- I walked a mile and a half at the gym and did okay. I will hold at a mile and a half this week and get my legs used to it.
- I took a photo for my Year in Photos project. It's below. Not a great night photo, but probably the best my little point-n-shoot camera can do.
- Updated the website for the local writers group.
- I watched Longmire, which is one of my favorite TV shows.
- Updated another website for a friend.
- Did a couple loads of laundry ... okay, yeah, I'm scrounging the bottom of the barrel on that one, but it is productive.
- And I'm still on pace for my Personal New Year Resolutions. So far, so good.
Admittedly, that’s not a gangbuster list of awesomeness, but life isn’t a gangbuster of awesomeness usually. Life is what it is: sometimes up, sometimes down, a lot of time in the middle. It’s learning to live in the middle that so many of us find hard. We rise to the occasion when confronting a crisis or an emergency. We behave brilliantly, bravely, and benevolently. But it’s the day-to-day life that’s hard and grinds on us. Most people break at the endlessly getting out of bed each morning to confront life’s little annoyances and battles. That’s what we find tough. That’s how we know if we’re a sprinter or a long distance runner.
I hope you’re the latter, because sprinters may be fast, but this life is long. It the ones who can keep going, step by step, mile by mile, day by day, year by year... they finish the race. I hope I’m a long distance runner.
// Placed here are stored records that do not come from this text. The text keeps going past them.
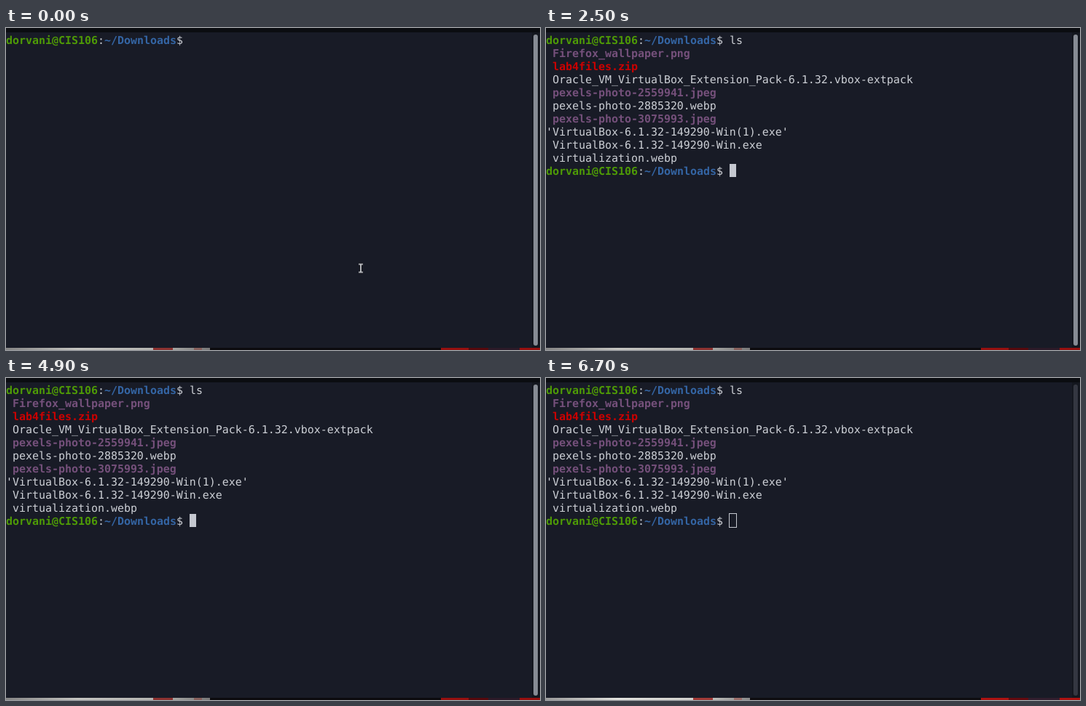
An HTML page for the animation above (6.8 s loop, 733 by 443 pixels).

```html
<!DOCTYPE html>
<html lang="en">
<head>
<meta charset="utf-8">
<title>Terminal: listing a directory</title>
<style>
  html, body { margin: 0; width: 100%; height: 100%; overflow: hidden; background: #181b26; }
  svg { display: block; width: 733px; height: 443px; }
  text {
    font: 14.95px "DejaVu Sans Mono", monospace;
    text-rendering: geometricPrecision;
    white-space: pre;
    fill: #cdd0d6;
  }
  .user, .path, .image, .archive { font-weight: bold; }
  .user { fill: #4e9a06; }
  .path { fill: #3465a4; }
  .image { fill: #75507b; }
  .archive { fill: #cc0000; }
</style>
</head>
<body>
<svg viewBox="0 0 733 443">
  <defs>
    <linearGradient id="paper">
      <stop offset="0" stop-color="#858585"/>
      <stop offset=".35" stop-color="#c4c4c0"/>
      <stop offset=".75" stop-color="#b4b4b0"/>
      <stop offset="1" stop-color="#777"/>
    </linearGradient>
  </defs>
  <rect width="733" height="443" fill="#181b26"/>
  <rect width="733" height="6" fill="#0b0d11"/>
  <rect x="722" y="6" width="11" height="434" fill="#14171f"/>
  <rect id="scrollbar" x="724" y="9" width="6" height="428" rx="3" fill="#868b94"/>

  <g id="edge">
    <rect y="440" width="733" height="3" fill="#0c0b0e"/>
    <rect y="440" width="280" height="3" fill="url(#paper)"/>
    <path d="M202 441.5h27" stroke="#8c3230" stroke-width="3"/>
    <path d="M258 441.5h11" stroke="#86605c" stroke-width="3"/>
    <path d="M597 441.5h38M705 441.5h28" stroke="#96100f" stroke-width="3"/>
    <path d="M635 441.5h27" stroke="#55090d" stroke-width="3"/>
    <path d="M662 441.5h43" stroke="#2b1a28" stroke-width="3"/>
  </g>

  <g id="screen"></g>
  <rect id="cursor" width="9" height="18" fill="#c5c8d0"/>
  <rect id="hollow" x="251.5" y="186.5" width="10" height="19" fill="none" stroke="#c5c8d0"/>
  <g id="pointer" fill="none">
    <path d="M-3 -5.5H3M0 -5.5V5.5M-3 5.5H3" stroke="#101218" stroke-width="4"/>
    <path d="M-3 -5.5H3M0 -5.5V5.5M-3 5.5H3" stroke="#d8dade" stroke-width="1.6"/>
  </g>
</svg>
<script>
const LOOP = 6800, CELL = 9, LINE = 18, TOP = 7, BASELINE = 15;
const byId = id => document.getElementById(id);

function make(tag, parent, attrs = {}) {
  const el = document.createElementNS('http://www.w3.org/2000/svg', tag);
  for (const name in attrs) el.setAttribute(name, attrs[name]);
  return parent.appendChild(el);
}

function write(parent, row, col, string, kind = 'plain') {
  const el = make('text', parent, { x: col * CELL, y: TOP + row * LINE + BASELINE, class: kind });
  el.textContent = string;
}

function prompt(parent, row) {
  write(parent, row, 0, 'dorvani@CIS106', 'user');
  write(parent, row, 14, ':');
  write(parent, row, 15, '~/Downloads', 'path');
  write(parent, row, 26, '$');
}

// Each step is [time in ms, styles], held until the next one.
function play(el, steps) {
  const frames = steps.map(([time, style]) => ({ ...style, offset: time / LOOP, easing: 'step-end' }));
  frames.push({ ...steps[steps.length - 1][1], offset: 1 });
  el.animate(frames, { duration: LOOP, iterations: Infinity });
}

const show = { opacity: 1 }, hide = { opacity: 0 };
const at = (x, y, opacity = 1) => ({ opacity, transform: `translate(${x}px, ${y}px)` });
const cell = (col, row, opacity) => at(col * CELL, TOP + row * LINE, opacity);

const screen = byId('screen');
prompt(screen, 0);

const command = make('g', screen);
write(command, 0, 28, 'ls');

const listing = make('g', screen);
[
  ['Firefox_wallpaper.png', 'image'],
  ['lab4files.zip', 'archive'],
  ['Oracle_VM_VirtualBox_Extension_Pack-6.1.32.vbox-extpack'],
  ['pexels-photo-2559941.jpeg', 'image'],
  ['pexels-photo-2885320.webp'],
  ['pexels-photo-3075993.jpeg', 'image'],
  ["'VirtualBox-6.1.32-149290-Win(1).exe'"],
  ['VirtualBox-6.1.32-149290-Win.exe'],
  ['virtualization.webp']
].forEach(([name, kind], i) => write(listing, i + 1, name[0] === "'" ? 0 : 1, name, kind));
prompt(listing, 10);

play(command, [[0, hide], [1400, show]]);
play(listing, [[0, hide], [2500, show]]);

play(byId('cursor'), [
  [0, cell(28, 0, 0)], [400, cell(28, 0, 1)], [1000, cell(28, 0, 0)], [1200, cell(28, 0, 1)],
  [1400, cell(30, 0, 1)], [1900, cell(30, 0, 0)], [2100, cell(30, 0, 1)],
  ...[2500, 2700, 3300, 3900, 4500, 5100, 5700, 6400].map((time, i) => [time, cell(28, 10, 1 - i % 2)])
]);
play(byId('hollow'), [[0, hide], [6600, show]]);

const track = (start, points) => points.map(([x, y], i) => [start + i * 100, at(x, y)]);
play(byId('pointer'), [
  [0, at(487, 330.5)],
  [1200, at(487, 330.5, 0)],
  ...track(4200, [[478, 222], [464, 250], [449, 279], [431, 308], [412, 337], [393, 365], [374, 392.5]]),
  [4900, at(374, 392.5, 0)],
  ...track(5300, [[150, 220.5], [125, 173], [105, 131.5], [91, 97], [79, 68],
    [72, 49.5], [84, 51.5], [75, 38], [61, 21.5]]),
  [6200, at(61, 21.5, 0)]
]);

play(byId('scrollbar'), [[0, { fill: '#868b94' }], [6600, { fill: '#5c6069' }], [6700, { fill: '#343741' }]]);
play(byId('edge'), [[0, { filter: 'none' }], [6700, { filter: 'brightness(1.15)' }]]);
</script>
</body>
</html>
```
I try to be. I try to stay busy. I try to keep putting one foot in front of another. Keep my eyes on the road. Don’t get distracted. Don’t lose focus. Don’t lose hope. Don’t lose courage. Don’t fail. Believe, believe, believe.
It’s a lot of pressure, and I think that’s why some people falter. They drink or take drugs or have crazy sex. They cheat on their spouses, neglect their children, and waste their lives in cheap pleasures, seeking a thrill to fill the holes in their lives. They think happiness is a destination rather than the journey itself.
It’s learning to take joy in the journey. We have to do that if we’re going to survive and flourish. It’s the secret to happiness, to contentment, and to fulfillment. For some – like me – finding that joy is easier with God’s help. Others choose another path, but finding that path is essential.
It's how we become fully human.